Interwoven with this philosophy are other musings; as noted earlier, each chapter has a specific concept attached to the ingredient being discussed, and Aftel expounds upon that concept, quoting from a very wide variety of sources, from obscure medieval monks to Coco Chanel, to reinforce her ideas as well as to offer different viewpoints. While this is quite interesting, and something I personally find enjoyable, I do find that it made some chapters weaker than others, since my interest in a specific chapter was dependent mostly upon my interest in the theme in question. A certain imbalance among the chapters is also noticeable: for instance, the chapter on jasmine focuses a lot more on beauty and aesthetics, while the chapter on cinnamon focuses a lot more on history. I found myself wishing that there had been more of a balance in the topics covered in each chapter, just so that one can truly understand how all the topics work together to tell the story of the ingredient and how it connects to the theme of the chapter.
Fortunately, Aftel frequently includes her own anecdotes about her work as a perfumer, because I think that the book wouldn’t be quite as firm without them. It’s all well and good to discuss these intriguing philosophical questions, but without some binding thread the book would fall apart. That’s where the whole perfumery idea comes in, and where Aftel’s experience as a perfumer comes into play. If she had not included that aspect, the book would feel very loose and disjointed, something to merely flip through as one pleases, instead of something to really spend time with and delve into.
It’s also rather clear that Aftel’s writing really comes to life when she’s talking about perfume, or her work, or her life a perfumer. The book as a whole has a relatively unified tone, but where her writing stands out the most is when she’s talking about what she loves most—which is not, necessarily, history or economics or science. There is nothing wrong with this, of course, just something I noted while reading the book, because I realised that I always took a touch longer to get through a portion of text if Aftel was talking about some aspect of her work, or was telling a personal anecdote.

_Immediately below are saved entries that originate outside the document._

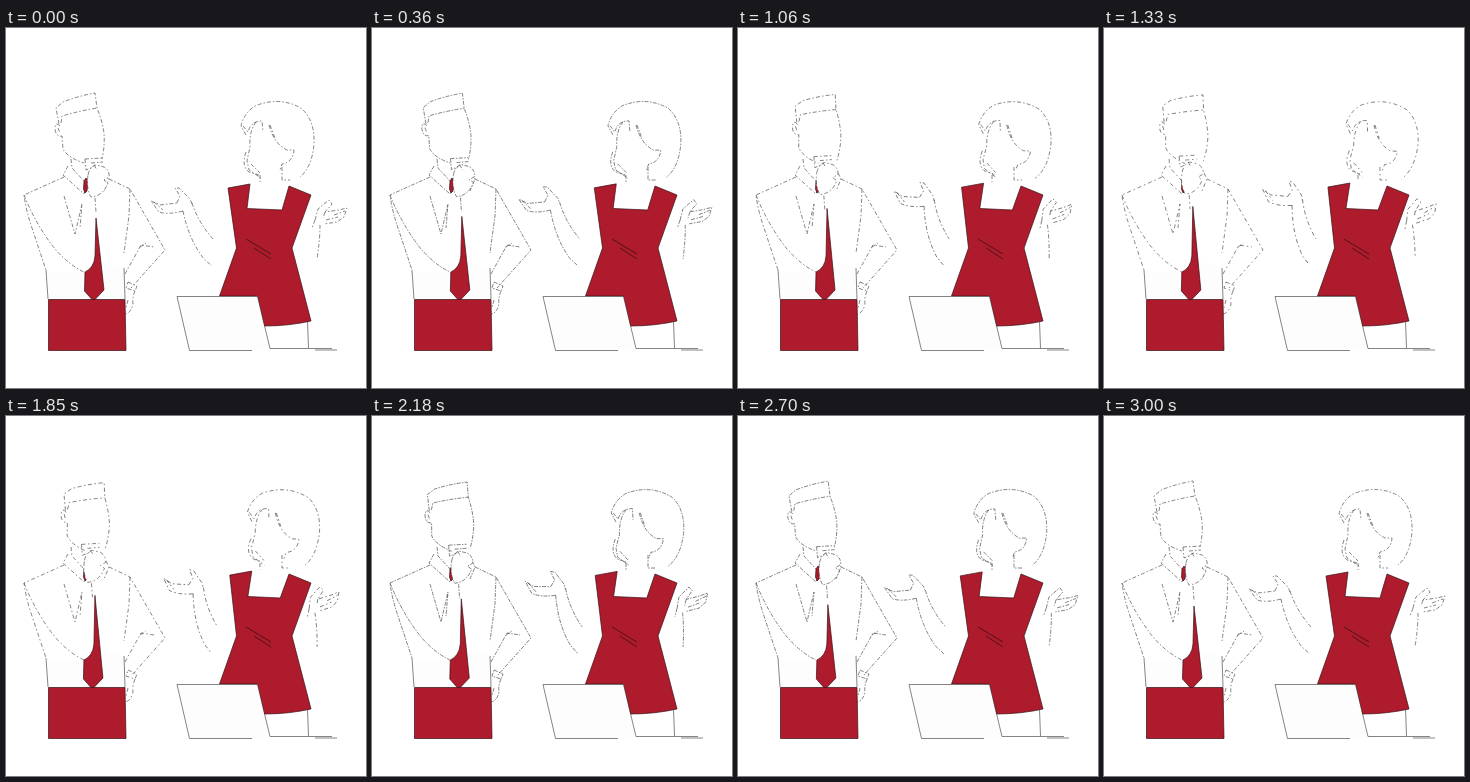
These frames come from a looping animation (360x360 px, 3030 ms). An HTML page:

```html
<!DOCTYPE html>
<html lang="en">
<head>
<meta charset="utf-8">
<title>Conversation</title>
<style>
  html, body { margin: 0; width: 100%; height: 100%; overflow: hidden; background: #fff; }
  svg { display: block; width: 100vw; height: 100vh; }
  path { fill: none; stroke: #333; stroke-width: .6; stroke-linejoin: round; }
  .red { fill: #ad1b2c; stroke: #3a1015; stroke-width: .7; }
  .white { fill: #fff; }
  .pale { fill: #fdfdfd; stroke: none; }
  .fold { stroke: #3a1015; stroke-width: .8; }
</style>
</head>
<body>
<svg viewBox="0 0 360 360">
  <!-- Man: shirt, arms and trousers -->
  <path class="pale" d="M42 245L78 244 90 232 119 240V271H42Z"/>
  <g class="sketch">
    <path d="M58 149L18 167Q20 183 27 203L40 242"/>
    <path d="M18 167Q30 197 49 221Q63 237 78 244"/>
    <path d="M58 168L69 206 76 176 74 200"/>
    <path d="M103 151L124 161 159 222 125 260M124 161L123 188 118 225"/>
    <path d="M119 246L135 217 148 219M134 219L140 215"/>
    <path d="M122 254L131 258 129 263 120 260ZM129 263Q126 270 127 276Q125 285 119 286M122 272L120 280"/>
    <path d="M62 138L57 147 78 166 81 157M100 145L103 151 98 163"/>
    <path d="M65 131L66 140 78 153"/>
  </g>
  <path d="M40 242L42 271M118 240L119 271"/>
  <path class="red" d="M42.500 271.500H119L120 322.500H42.500Z"/>
  <path class="red" d="M80 150L82 153 81 163 79 165 77.500 161 78 153Z"/>
  <path class="red" id="tie" d=""/>
  <g class="sketch" id="chin">
    <path class="white" d="M82 147Q84 138 90 137L98 139Q104 143 103 149L98 152 102 155Q97 168 85 169Q80 160 82 147Z"/>
    <path d="M79 131L97 130M85 135L97 134M79 131L80 142 87 139"/>
    <path d="M88 137L91 142M89 170L90 184"/>
  </g>
  <g class="sketch" id="manHead">
    <path d="M53 96L50 80 57 74Q72 68 89 65L91 80Q96 92 98 105Q99 118 96 131"/>
    <path d="M55 95L56 88Q73 83 91 80"/>
    <path d="M54 98Q49 93 49 101Q50 109 56 108L57 121Q62 130 78 135"/>
    <path d="M52 100L54 105"/>
  </g>

  <!-- Woman: head, arms and dress -->
  <g class="sketch" id="womanHead">
    <path d="M240 107L235 98Q238 85 249 78Q273 68 295 80Q309 92 308 116Q306 139 294 149"/>
    <path d="M237 98L242 104Q245 93 256 93L257 104M264 97L269 110M263 97Q268 116 281 122L288 122Q287 134 276 136L274 142"/>
    <path d="M250 94Q243 103 244 119L241 133 243 142 255 150"/>
    <path d="M240 124Q235 138 243 144L253 147M245 136L254 145"/>
  </g>
  <g class="sketch">
    <path d="M254 147V154M276 139V152H284"/>
  </g>
  <path class="red" id="dress" d=""/>
  <path class="fold" d="M240 211L265 226M248 220L265 231"/>
  <g class="sketch" id="leftArm">
    <path d="M177 183Q162 187 153 184L145 173 154 177 171 175M148 174L157 182M171 175L174 168 169 160 173 160 184 171 186 176"/>
    <path d="M177 183Q183 212 198 231L206 238M186 175Q192 194 207 211"/>
  </g>
  <g class="sketch" id="rightArm">
    <path d="M309 192L312 181 323 172 326 176 319 184 333 182 341 180 338 189 331 194 318 196M319 184L317 190M328 187L339 183M320 192L332 189"/>
    <path d="M314 197Q314 212 311 231M309 192L306 200"/>
  </g>

  <!-- Laptop and table -->
  <path d="M301.500 293L302.500 320"/>
  <path class="pale" d="M171 268.500H251.500L264 322.500H183.500Z"/>
  <path d="M246 322.500H183.500L171 268.500H251.500L264 320.500H303M303 320.500H326M309 322H331"/>
</svg>
<script>
  const PERIOD = 3030;
  const set = (id, name, value) => document.getElementById(id).setAttribute(name, value);
  const turn = (id, angle, x, y) => set(id, 'transform', `rotate(${angle} ${x} ${y})`);
  const sketches = document.querySelectorAll('.sketch');

  function draw(now) {
    // Sway: 0 at the loop's ends, 1 halfway through.
    const p = (1 - Math.cos(now / PERIOD * 2 * Math.PI)) / 2;

    turn('manHead', 6 * p, 75, 165);
    turn('womanHead', 3.5 * p, 268, 215);
    turn('leftArm', 12 * p, 210, 235);
    turn('rightArm', -10 * p, 310, 230);
    set('chin', 'transform', `translate(${-4 * p} ${-3 * p})`);
    set('tie', 'transform', `translate(${-1.2 * p} 0)`);
    set('tie', 'd', `M90 ${190 - 12 * p}L98 262 89 271.500H86L78.500 263 79 244Q88 240 89 228Z`);
    set('dress', 'd', `M${222 + 2 * p} ${160 - p}L${244 + 2 * p} ${156 - p} ${241 + p} 180.500
      L${276 - 2 * p} 182 283 158 305 167 286 220 305 293Q283 298 258 298L251 268H213.500L230.500 220Z`);

    // Broken pencil lines close up near the middle of the sway.
    const gap = .3 + 4.5 * Math.abs(p - .38);
    sketches.forEach(s => s.setAttribute('stroke-dasharray', `4 ${gap} 1.5 ${gap}`));
    requestAnimationFrame(() => draw(performance.now()));
  }
  draw(performance.now());
</script>
</body>
</html>
```
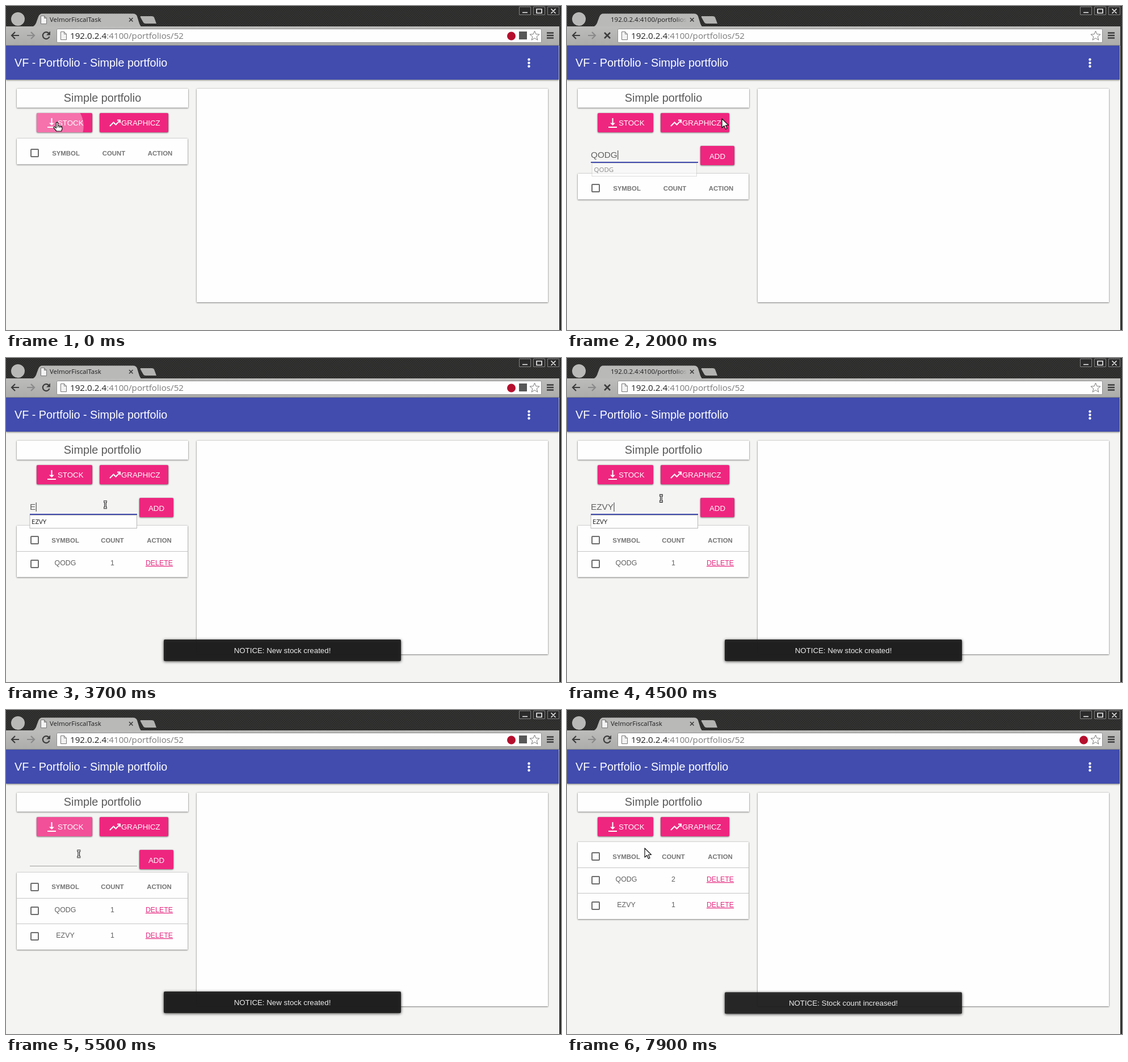
Animation of 978x572 px, one loop 8000 ms. Source, as an HTML page:

```html
<!DOCTYPE html>
<html lang="en">
<head>
<meta charset="utf-8">
<title>Portfolio</title>
<style>
  html, body { margin: 0; height: 100%; overflow: hidden; background: #f4f4f3; }
  svg { display: block; width: 978px; height: 572px; font-family: "Liberation Sans", Arial, sans-serif; }
  text { white-space: pre; }
  .ui { font-family: "Open Sans", "Noto Sans", sans-serif; }
  .mid { text-anchor: middle; }
  .card, .btn rect { filter: drop-shadow(0 0 1px #0004) drop-shadow(0 1px 1px #0006); }
  .card { fill: #fefefe; }
  .btn rect { fill: #ef267f; }
  .btn text { fill: #fff; font-size: 13.3px; }
  .line { fill: none; stroke: #fff; stroke-width: 2; }
  .dark { fill: none; stroke: #3c3c3c; stroke-width: 2.2; }
  .page { fill: #f2f2f2; stroke: #777; }
  .head text { font: bold 11.4px "Liberation Sans", Arial, sans-serif; fill: #757575; }
  .row text { font-size: 12.4px; fill: #606060; }
  .row .del { fill: #e62a80; text-decoration: underline; }
  .box { fill: none; stroke: #6c6c6c; stroke-width: 2; }
  .cursor { fill: #fff; stroke: #111; stroke-width: 1.2; stroke-linejoin: round; }
</style>
</head>
<body>
<svg viewBox="0 0 978 572">
  <defs>
    <pattern id="weave" width="4" height="4" patternUnits="userSpaceOnUse">
      <rect width="4" height="4" fill="#333332"/>
      <path d="M0 .5H2M2 2.5H4" stroke="#252525"/>
    </pattern>
    <linearGradient id="bar" x2="0" y2="1">
      <stop stop-color="#bdbdbc"/><stop offset="1" stop-color="#acacab"/>
    </linearGradient>
    <linearGradient id="fade" gradientUnits="userSpaceOnUse" x1="192" x2="211">
      <stop stop-color="#1c1c1c"/><stop offset="1" stop-color="#1c1c1c" stop-opacity="0"/>
    </linearGradient>
    <clipPath id="stockClip"><rect x="54" y="189" width="98" height="34" rx="2"/></clipPath>
    <clipPath id="formClip"><rect id="formArea" x="0" y="233" width="330" height="0"/></clipPath>
  </defs>

  <rect width="978" height="572" fill="#f4f4f3"/>

  <!-- window frame and tab -->
  <rect width="978" height="37" fill="url(#weave)"/>
  <g fill="#2b2b2b" stroke="#858585">
    <path d="M904.5 1.5h20v14h-20zM929.5 1.5h20v14h-20zM954.5 1.5h20v14h-20z"/>
    <path d="M910 11.5h9M935 5.5h9v7h-9zM960.5 5l8 8m0-8l-8 8" fill="none" stroke="#f0f0f0" stroke-width="1.6"/>
  </g>
  <circle cx="21" cy="23" r="12" fill="#b9b9b8"/>
  <path d="M46 37Q51 35 53 30L57 19Q59 13.5 64 13.5H224Q229 13.5 231 18L234 28Q236 35 239 37Z" fill="#b9b9b8"/>
  <path d="M238 18H257Q260 18 261 20L265 31H246Q243 31 242 29L237 20Q236 18 238 18Z" fill="#b3b3b2"/>
  <path id="tabIcon" class="page" d="M61.5 17.5h6l4 4v10h-10zM67.5 17.5v4h4"/>
  <text id="tabTitle" class="ui" x="77" y="28" font-size="11.5" fill="url(#fade)"></text>
  <path class="dark" d="M217 21l6.5 6.5m0-6.5l-6.5 6.5" style="stroke-width:1.6"/>

  <!-- toolbar -->
  <rect y="36" width="975" height="34" fill="url(#bar)"/>
  <path d="M0 69.5H975" stroke="#8b8b8b"/>
  <path class="dark" d="M23 52H11M16 46L10 52L16 58"/>
  <path class="dark" d="M37 52H49M44 46L50 52L44 58" style="stroke:#8a8a8a"/>
  <g id="reload"><path class="dark" d="M76 49A6 6 0 1 0 76.5 54"/><path d="M78 44.5V51.5H71Z" fill="#3c3c3c"/></g>
  <path id="stop" class="dark" d="M66 47l10 10m0-10l-10 10" style="stroke-width:2.6"/>
  <rect x="89.5" y="40.5" width="854" height="24" rx="2" fill="#fefefe" stroke="#8f8f8f"/>
  <path class="page" d="M96.5 45.5h6l4 4v10h-10zM102.5 45.5v4h4"/>
  <text class="ui" x="113" y="57.5" font-size="15.2" fill="#7b7b7b"><tspan fill="#222">192.0.2.4</tspan>:4100/portfolios/52</text>
  <circle id="badge" cy="53" r="7.5" fill="#b50f2e"/>
  <rect id="chip" x="904" y="45" width="14" height="14" fill="#585858"/>
  <path d="M931.5 44l2.3 5.7 6.2.4-4.8 4 1.6 6-5.3-3.4-5.3 3.4 1.6-6-4.8-4 6.2-.4z" fill="#fff" stroke="#777"/>
  <path class="dark" d="M953 47.5H965M953 52H965M953 56.5H965" style="stroke-width:2.5"/>

  <!-- app header -->
  <rect y="70" width="974" height="60" fill="#414cae" style="filter:drop-shadow(0 1px 1.5px #0008)"/>
  <text x="15" y="107" font-size="19.8" fill="#fff">VF - Portfolio - Simple portfolio</text>
  <g fill="#fff"><circle cx="921.5" cy="94.5" r="2.2"/><circle cx="921.5" cy="100.5" r="2.2"/><circle cx="921.5" cy="106.5" r="2.2"/></g>

  <!-- page -->
  <rect class="card" x="19" y="146" width="302" height="33.5"/>
  <text class="mid" x="170" y="169" font-size="19.8" fill="#595959">Simple portfolio</text>
  <rect class="card" x="336" y="146" width="619" height="377"/>

  <g class="btn">
    <rect x="54" y="189" width="98" height="34" rx="2"/>
    <rect x="165" y="189" width="121" height="34" rx="2"/>
    <circle id="ripple" cy="212" fill="#fff" clip-path="url(#stockClip)"/>
    <text x="91" y="210.5">STOCK</text>
    <text x="203" y="210.5">GRAPHICZ</text>
    <path class="line" d="M80.5 198V208M73 214H88"/>
    <path d="M76 206.5H85L80.5 211Z" fill="#fff"/>
    <path class="line" d="M183 212L189.5 205.5L193.5 209.5L200.5 202.5M196 201.5H201V206.5"/>
  </g>

  <g id="table">
    <rect id="sheet" class="card" x="19" width="301"/>
    <g class="head mid" id="head">
      <text y="29.5">SYMBOL</text><text y="29.5">COUNT</text><text y="29.5">ACTION</text>
    </g>
    <rect class="box" x="44" y="19" width="13" height="13" rx="1"/>
    <g id="rows"></g>
  </g>

  <g clip-path="url(#formClip)">
    <text id="field" x="42" y="268" font-size="15.3" fill="#606060"></text>
    <rect id="caret" y="255" width="1" height="16" fill="#333"/>
    <rect id="underline" x="42" y="275" width="189"/>
    <g class="btn"><rect x="235" y="247" width="60" height="34" rx="2"/><text x="251" y="269.5">ADD</text></g>
  </g>
  <g id="popup">
    <rect id="popupBox" y="277.5" height="23" fill="#fefefe" stroke="#b8b8b8"/>
    <text id="popupText" class="ui" y="292.5" font-size="11.5" fill="#1c1c1c"></text>
  </g>

  <g id="toast">
    <rect x="278" y="497" width="418" height="38" rx="2" fill="#1e1e1e" fill-opacity=".93" style="filter:drop-shadow(0 1px 2.5px #000c)"/>
    <text id="notice" class="mid" x="487" y="521" font-size="13.3" fill="#ececec"></text>
  </g>

  <rect x="975" y="36" width="3" height="536" fill="#30302f"/>

  <path id="arrow" class="cursor" d="M0 0V16L4 12.5L6.5 18.5L9 17.3L6.5 11.5H11.5Z"/>
  <path id="hand" class="cursor" d="M-1.5 0Q0-1.5 1.5 0V5L7 6Q9 6.5 9 8.5V11L7.5 15H-1L-6 9Q-6 6.5-4 7.5L-1.5 9.5ZM1.5 5V8.5M4.5 5.5V9M7 6V9"/>
  <g id="beam">
    <path d="M-3-5.5H3M-3 5.5H3M0-5.5V5.5" stroke="#111" stroke-width="3.6"/>
    <path d="M-2.5-5.5H2.5M-2.5 5.5H2.5M0-5.5V5.5" stroke="#fff" stroke-width="1.4"/>
  </g>
</svg>
<script>
const LOOP = 8000, FIRST = 'QODG', SECOND = 'EZVY';
const $ = id => document.getElementById(id);
const set = (id, attrs) => { for (const k in attrs) $(id).setAttribute(k, attrs[k]); };
const show = (id, on) => { $(id).style.display = on ? '' : 'none'; };
const write = (id, text) => { if ($(id).textContent !== text) $(id).textContent = text; };
const clamp = x => Math.max(0, Math.min(1, x));
const swing = x => .5 - Math.cos(clamp(x) * Math.PI) / 2;
const outCubic = x => 1 - (1 - clamp(x)) ** 3;

// One entry per page visit: press STOCK, type a symbol, submit, wait for the next page.
const visits = [
  { press: -100, focus: 900, typed: [[1200, 1], [1300, 2], [1500, 4]], symbol: FIRST,
    spin: 1700, leave: 1900, load: 2200, counts: [] },
  { press: 2600, focus: 3400, typed: [[3700, 1], [4100, 4]], symbol: SECOND,
    spin: 4300, leave: 4500, load: 4600, counts: [1] },
  { press: 5000, focus: 6100, typed: [[6500, 1], [6800, 2], [7100, 4]], symbol: FIRST,
    spin: 7300, leave: 7500, load: 7700, counts: [1, 1] },
  { press: 1e5, focus: 1e5, typed: [], symbol: '', spin: 1e5, leave: 1e5, load: 1e5, counts: [2, 1] }
];

// time, x, y of the pointer's hot spot
const pointer = [
  [0, 90, 206], [200, 90, 206], [900, 150, 259], [1500, 150, 259], [2000, 273, 199],
  [2600, 110, 198], [3100, 110, 200], [3400, 175, 259], [4100, 175, 259], [4300, 180, 262],
  [4900, 124, 206], [5200, 124, 206], [5600, 129, 262], [6100, 129, 262], [6500, 129, 259],
  [7100, 129, 259], [7300, 161, 262], [7550, 161, 262], [7900, 137, 244], [8000, 131, 236]
];

$('rows').innerHTML = [FIRST, SECOND].map((name, i) => {
  const y = 45 * i;
  return `<g class="row" id="row${i}">
    <path d="M19 ${y + 45.5}H320" stroke="#c4c4c4"/>
    <rect class="box" x="44" y="${y + 61}" width="13" height="13" rx="1"/>
    <text class="mid" x="104.5" y="${y + 70}">${name}</text>
    <text class="mid" x="187.5" y="${y + 70}" id="count${i}"></text>
    <text class="mid del" x="270" y="${y + 70}">DELETE</text></g>`;
}).join('');

function drawBrowser(t, visit, since) {
  const leaving = t >= visit.leave, busy = t >= visit.spin;
  write('tabTitle', leaving ? '192.0.2.4:4100/portfolios' : 'VelmorFiscalTask');
  show('tabIcon', !busy);
  show('reload', !busy);
  show('stop', busy);
  const settled = since >= 400;
  show('badge', !leaving);
  show('chip', settled && !leaving);
  set('badge', { cx: settled ? 890.5 : 910.5 });
}

function drawTable(visit, open) {
  const rows = visit.counts.length;
  const top = (rows ? 233 : 234) + (rows ? 63 : 62) * open;
  set('table', { transform: `translate(0 ${top})` });
  set('sheet', { height: 45.5 + 45.3 * rows });
  const columns = rows ? [104.5, 187.5, 270] : [105.5, 190, 271.5];
  columns.forEach((x, i) => $('head').children[i].setAttribute('x', x));
  for (let i = 0; i < 2; i++) {
    show('row' + i, i < rows);
    write('count' + i, String(visit.counts[i] ?? ''));
  }
}

function drawForm(t, visit, open) {
  const typed = visit.typed.filter(([at]) => t >= at).pop();
  const focused = t >= visit.focus;
  set('formArea', { height: 63 * open });
  write('field', typed ? visit.symbol.slice(0, typed[1]) : '');
  show('caret', focused);
  set('caret', { x: 42.5 + (typed && open ? $('field').getComputedTextLength() : 0) });
  set('underline', focused ? { height: 2, fill: '#414cae' } : { height: 1, fill: '#9e9e9e' });

  const gone = clamp((t - visit.leave) / 200);
  show('popup', typed && gone < 1);
  set('popup', { opacity: 1 - gone });
  set('popupBox', { x: 42 + 4 * gone, width: 188.5 - 8 * gone });
  set('popupText', { x: 45 + 5 * gone });
  write('popupText', visit.symbol);
}

function drawRipple(t, visit) {
  const age = t - visit.press;
  show('ripple', age > 0 && age < 800);
  set('ripple', {
    cx: visit.press < 0 ? 90 : visit.press < 4000 ? 110 : 124,
    r: 110 * outCubic(age / 600),
    opacity: .35 * (1 - clamp((age - 300) / 450))
  });
}

function drawToast(visit, since, index) {
  const p = outCubic(since / 300);
  show('toast', index > 0);
  set('toast', { opacity: p, transform: `translate(0 ${35 * (1 - p)})` });
  write('notice', index === 3 ? 'NOTICE: Stock count increased!' : 'NOTICE: New stock created!');
}

function drawPointer(t, open) {
  const i = pointer.findIndex(([at]) => at > t);
  const [t0, x0, y0] = pointer[i - 1], [t1, x1, y1] = pointer[i];
  const p = swing((t - t0) / (t1 - t0));
  const x = x0 + (x1 - x0) * p, y = y0 + (y1 - y0) * p;
  const onStock = x > 54 && x < 152 && y > 189 && y < 223;
  const onField = open > .5 && x > 42 && x < 231 && y > 247 && y < 276;
  const kind = onStock ? 'hand' : onField ? 'beam' : 'arrow';
  for (const id of ['arrow', 'hand', 'beam']) show(id, id === kind);
  set(kind, { transform: `translate(${x} ${y})` });
}

function draw(t) {
  const index = visits.findIndex(v => t < v.load), visit = visits[index];
  const since = index ? t - visits[index - 1].load : 1e4;
  const open = swing((t - visit.press - 200) / 400);
  drawBrowser(t, visit, since);
  drawTable(visit, open);
  drawForm(t, visit, open);
  drawRipple(t, visit);
  drawToast(visit, since, index);
  drawPointer(t, open);
}

function tick() {
  draw(performance.now() % LOOP);
  requestAnimationFrame(tick);
}
tick();
</script>
</body>
</html>
```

Overall, Fragrant: The Secret Life of Scent is an engaging read: it sucked me in the way any good book, fiction or otherwise, ought to, and held me there for its entirety. It’s not without some weak spots, however: there’s a lack of cohesiveness in some of the individual chapters, and none of those chapters really go in-depth into the ingredient itself, focusing instead on the theme that Aftel has associated with each one and discussing history and philosophy as necessary to emphasise her point. However, this tendency towards lightness is what makes this book such a good introduction to the craft of perfumery, and the recipes at the end of each chapter are sure to encourage more than a few readers to give making their own scents a shot. Fortunately, Aftel provides a list of sources at the end of the book, so that readers can find the tools and ingredients they need if they feel inspired enough to give perfumery a try.